## Exercise
Tally the lines below that contain the word "html", then give the tally alone.

** Opening Data to process block **

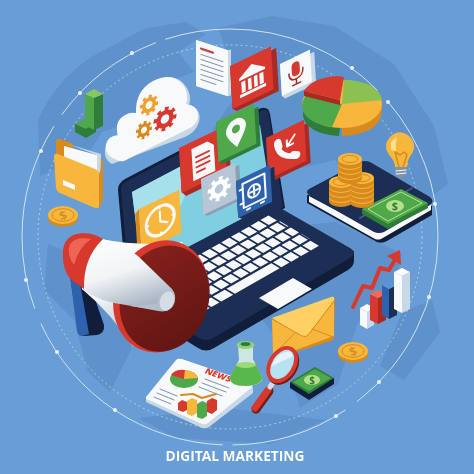
<!DOCTYPE html>
<html lang="en">
<head>
<meta charset="utf-8">
<title>Digital Marketing</title>
<style>
:root{--sky:#699dd5;--land:#5f92cb;--navy:#1c2e54;--night:#101d3b;--red:#d8392f;--wine:#741c18;--brick:#a92a23;--gold:#f6b73c;--amber:#d98a1f;--cyan:#80cfe0;--green:#4fa84a;--leaf:#2f7d3b;--paper:#f7f9fb;--mist:#c9d8e6;--blue:#2f62ad}
html,body{margin:0;width:474px;height:474px;overflow:hidden;background:var(--sky)}
svg{display:block}
.land{fill:var(--land)}
.orbit{fill:none;stroke:#cfe2f5;stroke-width:1}
.dots{fill:#e8f2fc}
.navy{fill:var(--navy)}.night{fill:var(--night)}.red{fill:var(--red)}.wine{fill:var(--wine)}.brick{fill:var(--brick)}
.gold{fill:var(--gold)}.amber{fill:var(--amber)}.cyan{fill:var(--cyan)}.green{fill:var(--green)}.leaf{fill:var(--leaf)}
.paper{fill:var(--paper)}.mist{fill:var(--mist)}.blue{fill:var(--blue)}
.line{fill:none;stroke-linecap:round;stroke-linejoin:round}
.white{stroke:var(--paper)}.grey{stroke:#7d93ab}
.keys{stroke:var(--paper);stroke-width:10;stroke-dasharray:9.4 2}
.sign{font:700 13px "Open Sans",sans-serif;fill:var(--amber);text-anchor:middle}
.news{font:800 9px "Open Sans",sans-serif;fill:var(--red)}
.title{font:700 13.4px "Open Sans",sans-serif;fill:#fff;text-anchor:middle}
</style>
</head>
<body>
<svg width="474" height="474" viewBox="0 0 474 474" role="img" aria-label="Isometric digital marketing illustration">
<defs>
  <linearGradient id="horn-shade" x1="0" y1="0" x2=".4" y2="1"><stop offset="0" stop-color="#fff"/><stop offset=".55" stop-color="#f1f3f5"/><stop offset="1" stop-color="#a9b7c5"/></linearGradient>
  <linearGradient id="mouth-shade" x1="0" y1="0" x2="1" y2="1"><stop offset="0" stop-color="#8b221d"/><stop offset="1" stop-color="#5c1412"/></linearGradient>
  <g id="gear"><circle r="6.5" fill="none" stroke="currentColor" stroke-width="4.4"/><circle r="9.5" fill="none" stroke="currentColor" stroke-width="4" stroke-dasharray="3.7 3.76"/></g>
  <g id="coin"><ellipse cy="3" rx="15" ry="9" class="amber"/><ellipse rx="15" ry="9" class="gold"/><ellipse rx="11" ry="6.3" fill="none" stroke="#d98a1f"/><text class="sign" y="5" transform="scale(1 .9) rotate(-20)">$</text></g>
  <g id="stack-coin"><path class="amber" d="M-12 0v4a12 6 0 0 0 24 0v-4z"/><ellipse rx="12" ry="6" class="gold"/><ellipse rx="8" ry="3.6" fill="none" stroke="#d98a1f"/></g>
</defs>
<rect width="474" height="474" fill="var(--sky)"/>

<g id="world" class="land">
  <path d="M38 120Q60 72 104 50l42-22 40-6 20 12-28 18 16 20-38 14-20 34-34 12-22 34 20 24-18 8-24-30-18 8z"/>
  <path d="M218 28l54-12 62 10 60 38 40 62 14 58-26 20-30-22-30 18-26-40-44 10-40-30-40-10 28-40z"/>
  <path d="M48 244l44 18 52 44-12 42-22 44-22-20-14-52-30-30z"/>
  <path d="M252 230l84-8 66 32-10 40-34 28-20 62-38 24-20-64-36-50z"/>
  <path d="M402 312l30-12 8 32-36 48-24-14zM138 418l86-10 102 12-56 24-94-6z"/>
</g>

<g id="orbits">
  <circle class="orbit" cx="230" cy="237" r="208" stroke-dasharray="190 14 120 10 230 16"/>
  <circle class="orbit" cx="230" cy="237" r="192" stroke-dasharray="2 3" opacity=".7"/>
  <g class="dots"><circle cx="80" cy="93" r="2"/><circle cx="41" cy="151" r="2"/><circle cx="26" cy="280" r="2"/><circle cx="57" cy="352" r="2"/><circle cx="132" cy="53" r="2"/><circle cx="352" cy="68" r="2"/><circle cx="388" cy="102" r="2"/><circle cx="435" cy="204" r="2"/><circle cx="429" cy="297" r="2"/><circle cx="379" cy="382" r="2"/><circle cx="336" cy="416" r="2"/><circle cx="115" cy="410" r="2"/></g>
</g>

<g id="laptop">
  <path class="night" d="M118 190q0-7 7-11l134-70q9-4 11 5l15 94-150 79q-8 2-9-6z"/>
  <path class="navy" d="M121 190q0-6 6-9l134-70q7-3 8 4l14 92-147 77q-6 2-7-5z"/>
  <path class="cyan" d="M132 192l128-67 12 78-130 68z"/>
  <path fill="#a5e0eb" d="M132 192l72-38-50 110-12 7z"/>
  <path class="night" d="M128 289v9q0 6 6 10l64 40q8 5 16 0l134-78q6-4 6-9v-10z"/>
  <path class="navy" d="M130 283l138-74q7-4 14 0l68 39q8 5 0 10l-137 80q-7 4-14 0l-68-43q-8-6-1-12z"/>
  <g transform="matrix(.86 -.49 .84 .5 150 282)">
    <path class="keys" d="M2 6H138M0 18.6H138M5 31.2H138M1 43.8H138"/>
    <path class="keys" stroke-dasharray="9.4 2 9.4 2 9.4 2 50 2" style="stroke-dasharray:9.4 2 9.4 2 14 2 52 2 9.4 2 9.4 2 9.4 2 9.4 2" d="M0 56.4H138"/>
  </g>
  <path class="paper" d="M259 298l34-20 19 11-34 20z"/>
</g>

<g id="cloud">
  <path class="mist" d="M112 164q-10-6-6-18 3-8 12-9-4-14 8-20 6-3 11-1 1-24 17-34 22-12 33 6 5 9 2 17 13 4 10 17-3 10-14 15z"/>
  <path class="paper" d="M115 159q-11-4-9-15 2-8 12-9-4-14 7-20 5-3 11-2-1-22 17-32 20-10 31 5 5 9 2 18 13 2 12 13-1 8-10 12l-64 32q-5 1-9-2z"/>
  <use href="#gear" color="#f0a02f" transform="matrix(.8 -.35 .05 .85 149 105)"/>
  <use href="#gear" color="#d8392f" transform="matrix(1 -.45 .05 1 165 119)"/>
  <use href="#gear" color="#d98a1f" transform="matrix(.7 -.3 .05 .75 144 130)"/>
</g>

<g id="top-tiles">
  <g transform="matrix(1 .32 0 1 196 40)"><path class="mist" d="M0 0h32l3-2v46l-3 2H0z"/><path class="paper" d="M0 0h32v46H0z"/><path class="line grey" d="M5 8h12M5 13h22M5 18h22M5 23h22M5 28h22M5 33h22M5 38h15"/><path class="line" stroke="var(--red)" stroke-width="2" d="M5 7h12"/></g>
  <g transform="matrix(1 -.48 .06 1 230 66)">
    <path class="brick" d="M0 0l4 4h42v43H4L0 43z"/><path class="red" d="M0 0h41v43H0z"/>
    <path class="paper" d="M8 17l13-9 13 9v2H8zM10 21h4v11h-4zM16.500 21h3.500v11h-3.500zM22.500 21h3.500v11h-3.500zM28 21h4v11h-4zM8 33h26v3H8z"/>
  </g>
  <g transform="matrix(1 -.48 .06 1 280 64)">
    <path class="mist" d="M0 0l3 4h31v32H3L0 32z"/><path class="paper" d="M0 0h30v32H0z"/>
    <rect class="red" x="11" y="5" width="8" height="14" rx="4"/><path class="line" stroke="var(--brick)" stroke-width="1.500" d="M8 14q0 8 7 8t7-8M15 22v5m-4 0h8"/>
  </g>
</g>

<g id="screen-tiles">
  <g transform="matrix(1 -.48 .06 1 139 209)"><path class="amber" d="M0 0l-4 3v41l4-2z"/><path class="gold" d="M0 0h40v43H0z"/><circle cx="20" cy="21" r="14" class="line white" stroke-width="3"/><path class="line white" stroke-width="2" d="M20 12v10l7 4M20 7v2M20 33v2M6 21h2M32 21h2"/></g>
  <g transform="matrix(1 -.48 .06 1 179 148)"><path class="brick" d="M0 0l4 5h45v45H4L0 44z"/><path class="red" d="M0 0h45v45H0z"/><path class="paper" d="M12 7h16l6 6v26H12z"/><path class="line" stroke="var(--red)" stroke-width="2" d="M16 17h13M16 22h13M16 27h13M16 32h8"/></g>
  <g transform="matrix(1 -.48 .06 1 216 122)"><path class="leaf" d="M0 0l4 5h38v39H4L0 39z"/><path class="green" d="M0 0h38v40H0z"/><path class="paper" d="M19 34q-10-13-10-18a10 10 0 0 1 20 0q0 5-10 18z"/><circle class="green" cx="19" cy="16" r="4"/></g>
  <g transform="matrix(1 -.48 .06 1 266 138)"><path class="brick" d="M0 0l4 5h38v40H4L0 40z"/><path class="red" d="M0 0h38v41H0z"/><path class="line white" stroke-width="5" d="M10 11q1 14 17 20"/><path class="line white" stroke-width="7" d="M11 10l1 5M25 29l4 2"/><path class="line white" stroke-width="2" d="M28 10l-8 8m0-6v6h6"/></g>
  <g transform="matrix(1 -.48 .06 1 201 179)"><path fill="#8ba0b6" d="M0 0l4 4h34v35H4L0 35z"/><path fill="#b6c6d6" d="M0 0h34v36H0z"/><use href="#gear" color="#fff" x="17" y="18"/></g>
  <g transform="matrix(1 -.48 .06 1 236 181)"><path class="navy" d="M0 0l4 4h34v36H4L0 36z"/><path class="blue" d="M0 0h34v37H0z"/><rect x="6" y="6" width="22" height="24" class="line white" stroke-width="2"/><circle cx="17" cy="18" r="6" class="line white" stroke-width="2"/><path class="line white" stroke-width="2" d="M17 14v8M13 18h8M3 11h3M3 25h3M9 33h3M23 33h3"/></g>
</g>

<g id="pie-chart">
  <path class="leaf" d="M303 108v8q4 18 36 20l3-22z"/><path class="amber" d="M342 114v22q39-2 40-26v-9z"/>
  <ellipse class="gold" cx="342" cy="104" rx="40" ry="24"/>
  <path class="green" d="M342 104l-23 20q-17-7-17-19 1-6 4-10z"/>
  <path class="green" d="M342 104l-10 23q-30-5-30-22z"/>
  <path class="red" d="M340 100l-36-9q8-13 32-15l8 1z"/><path class="brick" d="M304 91l36 9v5l-36-9z"/>
  <path fill="#8cc152" d="M342 104l2-24q34 1 38 20z"/>
</g>

<g id="green-bars">
  <path class="leaf" d="M75 124l11-5 10 5-10 6v8l-11-6z"/><path class="green" d="M75 124l10-5 11 5-10 5z"/><path class="leaf" d="M86 129l10-5v8l-10 6z"/>
  <path class="green" d="M85 94l9 4v32l-9-5z"/><path class="leaf" d="M94 98l9-4v32l-9 4z"/><path fill="#87c95f" d="M85 94l9-5 9 5-9 4z"/>
</g>

<g id="folder">
  <path class="amber" d="M56 142q0-4 4-3l11 4 4 6 24 8q4 1 4 5v28l-47-14z"/>
  <path class="paper" d="M64 146l33 9v30l-33-8z"/><path class="mist" d="M68 144l33 10-1 31-3-1v-29z"/>
  <path class="gold" d="M54 157q0-4 4-3l37 15q4 2 4 5v32q0 3-4 2l-35-15q-3-1-4-5z"/><path class="amber" d="M99 174l4-10v36l-4 8z"/>
  <path class="paper" d="M63 180l12 5v5l-12-5z"/>
</g>
<use href="#coin" x="63" y="215"/>

<g id="notebook">
  <path class="night" d="M307 195v8l70 39q5 2 10-1l45-26v-9z"/>
  <path class="paper" d="M309 196l70 37 52-29v6l-50 29q-3 1-6 0l-66-37z"/>
  <path class="navy" d="M309 189l51-27q5-2 10 0l60 35q5 4 0 8l-46 27q-5 2-10 0l-65-37q-4-3 0-6z"/>
  <path class="line" stroke="#415985" stroke-width="2" d="M412 188l-52 30"/>
  <path class="leaf" d="M362 209v5l26 15 40-21v-5z"/><path class="green" d="M362 209l39-20 27 14-40 21z"/><path fill="none" stroke="#b8e08c" d="M368 209l33-17 21 11-34 18z"/><ellipse cx="395" cy="206" rx="9" ry="6" fill="#b8e08c"/><text class="sign" x="395" y="210" style="font-size:11px;fill:var(--leaf)">$</text>
  <use href="#stack-coin" x="341" y="197"/><use href="#stack-coin" x="341" y="192"/><use href="#stack-coin" x="341" y="187"/><use href="#stack-coin" x="341" y="182"/>
  <use href="#stack-coin" x="362" y="198"/><use href="#stack-coin" x="362" y="193"/><use href="#stack-coin" x="362" y="188"/><use href="#stack-coin" x="362" y="183"/><use href="#stack-coin" x="362" y="178"/>
  <use href="#stack-coin" x="350" y="174"/><use href="#stack-coin" x="350" y="169"/><use href="#stack-coin" x="350" y="164"/><use href="#stack-coin" x="350" y="159"/>
</g>

<g id="bulb">
  <path class="gold" d="M395 168q0-7-5-12-8-10 0-19 9-9 19-1 9 9 2 19-4 5-4 13z"/><path fill="#ffe08a" d="M391 150q-2-10 6-13-2 7-1 14z"/>
  <path class="line" stroke="var(--amber)" stroke-width="1.500" d="M399 167l-4-15 5 3 4-3 3 3-4 12"/><path fill="#8193a8" d="M395 167h12v7q-6 8-12 0z"/><path class="line white" d="M396 171l10-1M396 174l10-1"/>
</g>

<g id="growth-chart">
  <path class="paper" d="M360 308l7 4v17l-7-4z"/><path class="mist" d="M367 312l7-4v17l-7 4z"/><path fill="#fff" d="M360 308l7-4 7 4-7 4z"/>
  <path class="red" d="M370 294l8 4v26l-8-4z"/><path class="brick" d="M378 298l8-4v26l-8 4z"/><path fill="#ef6b57" d="M370 294l8-4 8 4-8 4z"/>
  <path class="blue" d="M382 285l7 4v30l-7-4z"/><path class="navy" d="M389 289l8-4v30l-8 4z"/><path fill="#5d94d8" d="M382 285l7-4 8 4-8 4z"/>
  <path class="paper" d="M394 272l8 4v37l-8-4z"/><path class="mist" d="M402 276l8-4v37l-8 4z"/><path fill="#fff" d="M394 272l8-4 8 4-8 4z"/>
  <path class="line" stroke="var(--red)" stroke-width="4" d="M353 307l10-21 9 2 8-20 9 2 7-12"/><path class="red" d="M387 256l13-6 1 15z"/>
</g>

<g id="envelope">
  <path class="amber" d="M272 319l58-21q5-1 5 3l-1 35q0 4-3 5l-52 16q-5 1-6-4z"/>
  <path class="gold" d="M272 319l34 16 28-36v37l-55 20q-5 1-6-4z"/>
  <path fill="#ffd063" d="M272 318l59-21q4-1 3 3l-26 35q-3 3-7 1z"/><path class="line" stroke="var(--amber)" d="M272 319l30 17q4 2 7-2l25-33M275 353l20-20M333 337l-21-8"/>
</g>
<use href="#coin" x="353" y="351"/>

<g id="banknote">
  <path class="night" d="M290 382v6l19 12 25-16v-6z"/><path class="leaf" d="M290 382l25-15 19 11-25 16z"/><path class="green" d="M293 382l22-13 16 9-22 13z"/><ellipse cx="312" cy="380" rx="8" ry="5" fill="#b8e08c"/><text class="sign" x="312" y="384" style="font-size:10px;fill:var(--leaf)">$</text>
</g>

<g id="newspaper">
  <path class="mist" d="M146 397v5l56 26q4 1 7-1l44-34v-6z"/>
  <path class="paper" d="M146 397l30-37q2-2 6-1l67 23q6 2 2 6l-43 35q-3 2-6 1l-53-24q-4-1-3-3z"/>
  <text class="news" transform="matrix(.95 .34 -.5 .8 204 373)">NEWS</text>
  <ellipse cx="184" cy="379" rx="14" ry="9" class="green"/><path class="red" d="M184 379l-13-4q4-6 14-5z"/><path class="gold" d="M184 379l1-9q11 1 13 8z"/>
  <path class="line grey" d="M205 379l24 9M202 383l24 9M199 387l23 9M160 389l17 7M157 393l17 7M154 397l17 7"/>
  <path class="red" d="M178 403l4-3 5 2v8l-4 2-5-2z"/><path class="gold" d="M187 401l5-3 5 2v13l-5 3-5-2z"/><path class="green" d="M197 404l5-3 5 2v13l-5 3-5-2z"/><path class="red" d="M207 401l5-3 5 2v10l-5 4-5-2z"/>
  <path class="line" stroke="var(--amber)" stroke-width="2" d="M181 395l12-1 9 4 14-4"/>
</g>

<g id="flask">
  <path fill="#d9efe6" opacity=".9" d="M238 345l15-1v15l9 18q2 8-16 9-18 0-16-9l9-17z"/><path fill="#58b84e" d="M236 365l20-1 6 13q1 8-16 9-17 0-16-9z"/><ellipse cx="246" cy="365" rx="10" ry="3" fill="#9bdb75"/><ellipse cx="245.500" cy="345" rx="9" ry="4" fill="#8fd27a"/><ellipse cx="245.500" cy="344" rx="5" ry="2" class="leaf"/>
</g>

<g id="magnifier">
  <path class="line" stroke="var(--wine)" stroke-width="9" d="M269 391l-13 18"/><path class="line" stroke="var(--red)" stroke-width="7" d="M268 390l-13 18"/><path class="line" stroke="#d6dde5" stroke-width="5" d="M274 381l-4 6"/>
  <g transform="rotate(32 283 365)"><ellipse cx="284" cy="366" rx="14" ry="20" class="wine"/><ellipse cx="282" cy="365" rx="14" ry="20" class="red"/><ellipse cx="282" cy="365" rx="10" ry="16" fill="#b7e2f0"/><path fill="#e3f5fa" d="M274 372q-3-16 8-22l5 2z"/></g>
</g>

<g id="megaphone">
  <path class="night" d="M70 275l16-2 18 52q1 8-7 10l-13 1q-5 0-6-5z"/><path class="blue" d="M70 276l9 1 10 57-7 2q-4 0-5-5z"/>
  <path class="red" d="M63 258q-2-20 14-24 12-2 26 6l-10 48-13-3q-14-6-17-27z"/><path class="brick" d="M64 264q4 12 18 12l14 3-5 11-11-4q-12-6-16-22z"/>
  <path fill="url(#horn-shade)" d="M101 239q40 8 82 3l-50 105q-22-34-51-58-3-30 19-50z"/>
  <g transform="rotate(18 163 297)"><ellipse cx="161" cy="297" rx="47" ry="57" class="red"/><ellipse cx="165" cy="298" rx="44" ry="54" fill="url(#mouth-shade)"/></g>
  <path fill="url(#horn-shade)" d="M101 239q22 3 38 18l33 32q6 8 1 17-5 7-15 5l-32-6q-26-3-44-16-3-30 19-50z"/>
  <path fill="#b4bfca" d="M130 306l28 4q10 2 15-5 4-8 0-14l-5-1q-10 2-11 14z"/><ellipse cx="167" cy="301" rx="7" ry="10" transform="rotate(18 167 301)" fill="#d5dce3"/>
  <path class="red" d="M77 234q14-3 26 5-20 19-19 50l-5-4q-15-7-16-27-1-20 14-24z"/><path fill="#ee6653" d="M70 244q6-8 21-5-12 8-17 26-8-11-4-21z"/>
</g>

<text class="title" x="235" y="461" textLength="139" lengthAdjust="spacingAndGlyphs">DIGITAL MARKETING</text>
</svg>
</body>
</html>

** Closing Data to process block **

## Result
4